It’s been this way for a century. In her book, Yellow Future: Oriental Style in Hollywood Cinema, Jane Chi Hyun Park observes that
Stories about friendships between white protagonists and their nonwhite sidekicks permeate U.S. popular culture. Well-known examples include Huck Finn and Jim, the Lone Ranger and Tonto, the Green Hornet and Cato. In the postwar period, as the United States was trying to project a more liberal and harmonious image of national race relations, a handful of films and television shows, such as The Defiant Ones (1958), The Crimson Kimono (1959), I Spy (1965-68) and Brian’s Song (1971) featured nonwhite characters in primary roles alongside white protagonists.
The list goes on—think Pedro in Napoleon Dynamite. The most obvious example, however, is of the “black buddy,” who rides alongside the white male protagonist and will classically take the first bullet, when push comes to shove.
And while there are undeniable problems with black representation in contemporary cinema, it is harder to talk about the representational issues with South Asian or Middle Eastern characters—because there are so fewer instances. Middle Eastern and Southeast Asian characters were long peoples of exotic interest, placed on screen more for intrigue and setting than for plot and development. But exoticism doesn’t seem to be the motivation for the characters in Million Dollar Arm, Bad Words or The Grand Budapest Hotel—rather, there’s the feeling of Hollywood attempting diversity while failing to make outright changes to its extensive fair-skinned traditions. Instead of telling Million Dollar Arm from one of the Indian baseball player’s perspectives, it instead is about the struggles of the American agent. Bad Words leans heavily on stereotypes for its humor (“If you don’t point that curry-hole that way, and sit your fucking ass down on the seat, I’m going to tell the captain that your bag’s ticking”), though it’s indicated that things get warmer and fuzzier as the movie goes along. Wes Anderson’s Grand Budapest Hotel fares significantly better, with actor Tony Revolori filling a stronger and more prominent supporting role. (It is Anderson’s first non-white main character.)
In “Yellow Future,” Park adds that, “Unlike… other men of color, Asiatic men rarely appear at all on the big screen as humanized characters, that is, in dramatic rather than physical (action) and comedic roles.” This also appears to be the case with the roles of the Indian men in Million Dollar Arm, whose wide-eyed entry into Western culture is the source of laughs in the trailer. Additionally, Rohan Chand, an Indian-origin American actor playing the boy in Bad Words, provides a character for Jason Bateman to bounce his jokes off of and seemingly not a whole lot more.
In Grand Budapest Hotel, the nonwhite sidekick, Zero Mustafa (whose origins aren’t available from the trailer, but his name is Arabic) seems to be a more rounded character.
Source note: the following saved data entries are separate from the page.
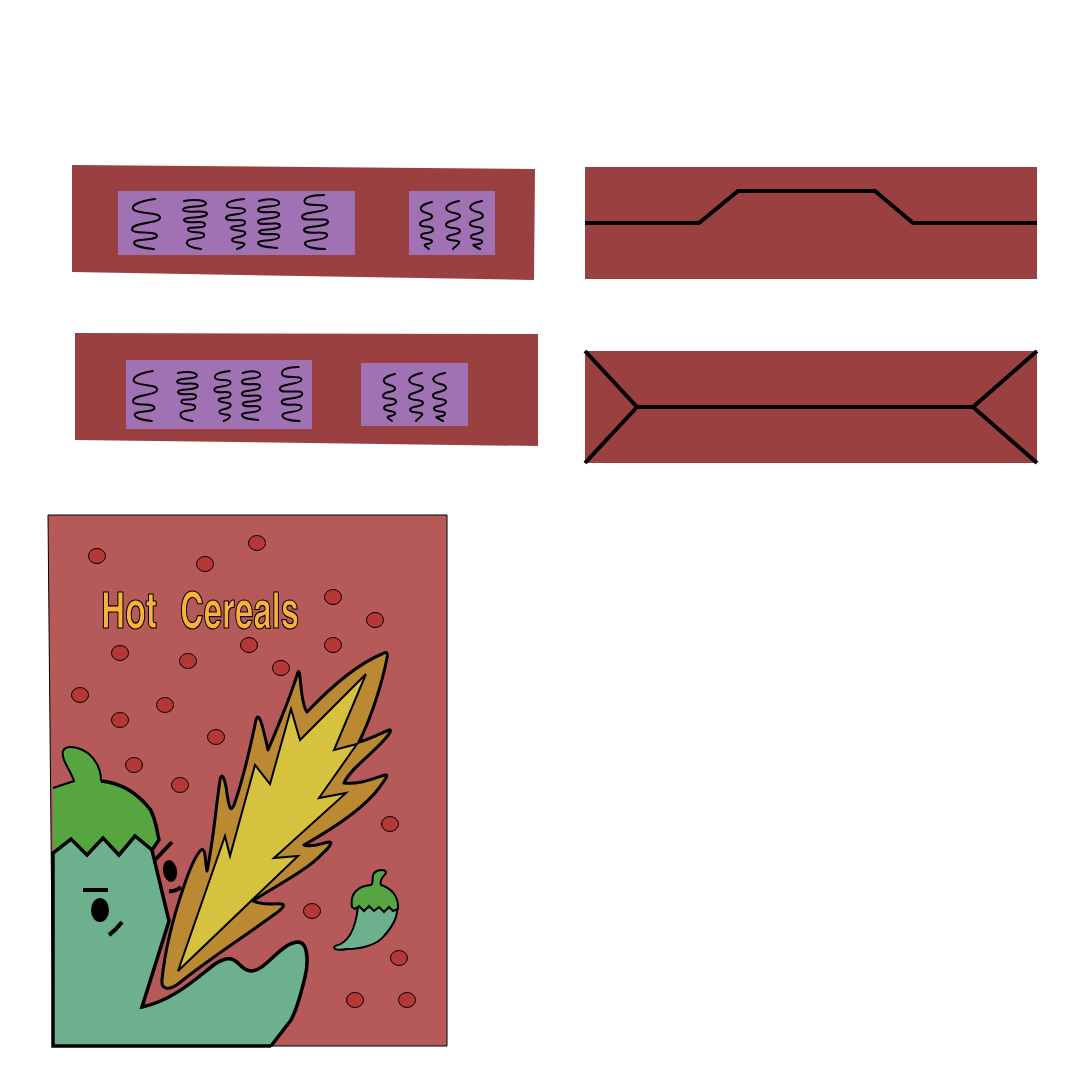
<!DOCTYPE html>
<html lang="en">
<head>
<meta charset="utf-8">
<title>Hot Cereals box panels</title>
<style>
:root {
  --paper: #ffffff;
  --ink: #000000;
  --side-red: #9a4041;
  --front-red: #b55a59;
  --puff-red: #b53837;
  --label-purple: #a172b3;
  --title-orange: #f9b13c;
  --flame-outer: #bb8931;
  --flame-inner: #d6c23f;
  --pepper-teal: #6db08d;
  --stem-green: #56a541;
}
html, body { margin: 0; background: var(--paper); overflow: hidden; }
.sheet { display: block; width: 1072px; height: 1072px; }
.side { fill: var(--side-red); }
.label { fill: var(--label-purple); }
.scribble { fill: none; stroke: var(--ink); stroke-width: 2; stroke-linecap: round; }
.fold { fill: none; stroke: var(--ink); stroke-width: 4; }
.front { fill: var(--front-red); stroke: var(--ink); stroke-width: 1; }
.puff { fill: var(--puff-red); stroke: var(--ink); stroke-width: 1; }
.title { font: bold 50px "TeX Gyre Heros Cn", "Liberation Sans", sans-serif; fill: var(--title-orange); stroke: var(--ink); stroke-width: 1.2; stroke-linejoin: round; }
.flame-outer { fill: var(--flame-outer); stroke: var(--ink); stroke-width: 3; stroke-linejoin: round; }
.flame-inner { fill: var(--flame-inner); stroke: var(--ink); stroke-width: 2; }
.body { fill: var(--pepper-teal); }
.stem { fill: var(--stem-green); }
.outline { fill: none; stroke: var(--ink); stroke-width: 3.5; }
.thin { stroke: var(--ink); stroke-width: 2; }
.brow { fill: none; stroke: var(--ink); stroke-width: 4; }
</style>
</head>
<body>
<svg class="sheet" viewBox="0 0 1072 1072" xmlns="http://www.w3.org/2000/svg">
  <defs>
    <ellipse id="puff" class="puff" rx="8.5" ry="7.5"/>
    <g id="long-scribbles" class="scribble">
      <path d="M155 199C139 201 129 206 134 210C140 214 161 212 160 218C158 224 133 222 132 229C131 235 157 230 157 236C156 241 134 238 134 243C135 247 146 248 154 249"/>
      <path d="M184 201C194 199 207 200 206 204C204 208 183 205 183 210C184 214 207 209 207 214C206 219 184 216 184 220C185 225 206 219 205 225C204 230 187 225 188 230C189 234 206 230 204 236C203 240 188 237 187 242C186 246 193 248 201 249"/>
      <path d="M244 199C234 200 225 202 227 206C230 210 246 206 245 211C243 216 226 213 226 218C227 223 246 217 245 223C244 228 231 224 231 228C232 232 247 229 245 234C243 238 232 236 232 240C232 244 247 241 244 245C242 248 239 248 237 249"/>
      <path d="M259 201C268 198 281 199 279 204C276 208 258 205 258 210C259 215 280 209 279 215C278 220 258 217 258 222C259 227 280 220 280 226C279 231 259 228 259 232C260 237 281 231 279 237C277 242 258 239 258 243C259 247 269 247 277 248"/>
      <path d="M324 195C310 195 302 198 305 203C309 207 328 203 327 208C325 213 302 211 302 217C303 223 329 216 328 222C327 228 304 225 304 230C305 236 329 229 327 236C325 241 306 239 305 243C304 247 315 249 325 249"/>
    </g>
    <g id="short-scribbles" class="scribble">
      <path d="M432 202C424 204 418 207 422 211C425 214 433 213 432 217C431 221 420 219 420 224C420 229 433 224 433 230C432 235 421 231 421 236C421 240 433 238 432 242C430 245 423 243 425 246L429 249"/>
      <path d="M459 201C450 203 444 206 447 210C450 214 460 212 460 216C459 221 445 220 446 225C447 230 460 226 460 231C459 236 447 233 447 238C448 242 461 239 459 243C456 247 454 247 453 249"/>
      <path d="M482 201C474 202 468 206 471 209C474 213 483 211 483 216C482 221 469 219 470 224C471 229 483 225 483 230C482 235 470 233 471 237C472 241 483 238 482 242C481 246 471 243 474 246L480 249"/>
    </g>
  </defs>

  <g id="side-panel-upper">
    <polygon class="side" points="72,165 535,169 534,280 72,272"/>
    <rect class="label" x="118" y="191" width="237" height="64"/>
    <rect class="label" x="409" y="191" width="86" height="64"/>
    <use href="#long-scribbles"/>
    <use href="#short-scribbles"/>
  </g>

  <g id="side-panel-lower">
    <polygon class="side" points="75,333 538,334 538,446 75,440"/>
    <rect class="label" x="126" y="360" width="186" height="69"/>
    <rect class="label" x="361" y="363" width="107" height="63"/>
    <use href="#long-scribbles" transform="translate(18.9 172) scale(.864 1)"/>
    <use href="#short-scribbles" transform="translate(-37 172)"/>
  </g>

  <g id="top-flap">
    <rect class="side" x="585" y="167" width="452" height="112"/>
    <path class="fold" d="M585 223H699L738 191H875L913 223H1037"/>
  </g>

  <g id="bottom-flap">
    <rect class="side" x="585" y="351" width="452" height="112"/>
    <path class="fold" d="M585 351L637 407L585 463M1037 351L973 407L1037 463M637 407H973"/>
  </g>

  <g id="front-panel">
    <polygon class="front" points="48,515 447,515 447,1046 53,1046"/>

    <g id="cereal-puffs">
      <use href="#puff" x="97" y="556"/>
      <use href="#puff" x="205" y="564"/>
      <use href="#puff" x="257" y="543"/>
      <use href="#puff" x="333" y="597"/>
      <use href="#puff" x="375" y="620"/>
      <use href="#puff" x="333" y="645"/>
      <use href="#puff" x="249" y="645"/>
      <use href="#puff" x="281" y="668"/>
      <use href="#puff" x="120" y="653"/>
      <use href="#puff" x="188" y="661"/>
      <use href="#puff" x="80" y="695"/>
      <use href="#puff" x="120" y="720"/>
      <use href="#puff" x="165" y="705"/>
      <use href="#puff" x="216" y="737"/>
      <use href="#puff" x="134" y="765"/>
      <use href="#puff" x="180" y="785"/>
      <use href="#puff" x="390" y="824"/>
      <use href="#puff" x="312" y="911"/>
      <use href="#puff" x="399" y="958"/>
      <use href="#puff" x="355" y="1000"/>
      <use href="#puff" x="407" y="1000"/>
    </g>

    <text class="title" y="628"><tspan x="101" textLength="56" lengthAdjust="spacingAndGlyphs">Hot</tspan> <tspan x="180" textLength="119" lengthAdjust="spacingAndGlyphs">Cereals</tspan></text>

    <g id="big-pepper">
      <path class="body" d="M53 853L71 839L87 855L103 838L119 855L135 836L152 850L169 921L142 1007C175 1000 200 975 215 964C239 949 237 971 251 971C266 971 280 943 298 942C309 942 308 965 305 977C301 994 297 1009 291 1020L271 1046H53Z"/>
      <path class="stem" d="M53 788L74 781C70 769 61 760 63 751C66 744 80 747 89 754C98 762 101 772 101 781C122 783 138 794 150 809C156 819 157 831 159 840L152 850L135 836L119 855L103 838L87 855L71 839L53 853Z"/>
      <path class="thin" fill="none" d="M53 788L74 781C70 769 61 760 63 751C66 744 80 747 89 754C98 762 101 772 101 781" stroke-width="1"/>
      <path class="outline" stroke-width="2" d="M101 781C122 783 138 794 150 809C156 819 157 831 159 840L152 850"/>
      <path class="outline" d="M271 1046H53V853L71 839L87 855L103 838L119 855L135 836L152 850L169 921L142 1007C175 1000 200 975 215 964C239 949 237 971 251 971C266 971 280 943 298 942C309 942 308 965 305 977C301 994 297 1009 291 1020L271 1046"/>
      <g id="pepper-face">
        <path class="brow" stroke-width="5" d="M83 890H108"/>
        <ellipse cx="100" cy="910" rx="9" ry="12"/>
        <path class="brow" d="M109 935Q116 930 122 922"/>
        <path class="brow" d="M155 860L172 842M169 891Q175 892 181 887"/>
        <ellipse cx="170" cy="871" rx="7" ry="11" transform="rotate(-10 170 871)"/>
      </g>
    </g>

    <g id="flame">
      <path class="flame-outer" d="M162 980C165 949 174 915 184 886C190 868 196 855 201 850C206 847 205 862 207 871C213 843 216 807 220 780C222 769 226 783 227 794C229 805 230 814 234 805C243 780 251 744 256 720C259 710 263 727 268 750C277 729 290 698 298 672C301 667 300 704 307 712C328 690 355 665 382 654C387 651 388 653 387 658C382 684 371 718 359 742C371 739 381 733 389 730C393 729 388 736 384 740C372 754 350 769 344 783C360 785 374 778 385 775C390 774 383 782 379 788C362 811 327 832 304 845C313 848 322 843 329 842C334 841 328 849 323 853C307 871 270 889 253 901C263 906 274 903 282 904C286 905 281 910 275 914C242 938 205 962 178 984C168 991 161 989 162 980Z"/>
      <path class="flame-inner" d="M178 971L225 836L230 856L255 765L270 784L291 709L300 740L366 674L334 750L357 744L319 798L346 793L274 858L298 856Z"/>
    </g>

    <g id="small-pepper">
      <path class="body thin" d="M358 907C356 925 350 943 335 946C332 949 337 951 347 949C361 949 377 945 384 936C392 927 398 917 397 908Z"/>
      <path class="stem thin" d="M352 907C350 895 356 886 371 885C374 883 371 878 374 873C378 869 386 869 386 873C384 876 379 879 381 885C391 888 399 896 398 909L393 911L389 907L384 912L379 907L374 911L369 906L364 911L359 906L355 909Z"/>
    </g>
  </g>
</svg>
</body>
</html>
Zero’s love interest is white, busting up the same-race relationship predominance in mainstream cinema. (When there is a mixed-race relationship on screen, the woman is usually the “exotic” character to the white male lead.)
Refreshingly, Zero is also not a terrorist.
Misrepresentation and sidelining of nonwhite people in films like Million Dollar Arm or Bad Words does a whole lot more than just keep nonwhite actors out of lead roles. According to Negar Mottahedeh, “Other cultures, ‘much like representations of women in classical cinema’ (Chow 1998), become both the produced and the fetishized objects of a masculinist Western gaze…. This implicates the invention of cinema in the power dynamics that have sustained the colonial enterprise and imperialism itself.” Yikes.
These roles also give an illusion of progress. These trailers had me excited for the refreshing alternative to white guys on screen. With just a few characters as “progressive” as Zero Mustafa appears to be, it’s tempting to relax demand for color without having the demand fully fulfilled. If 2014 isn’t going to be the year for change, then hope 2015 will be.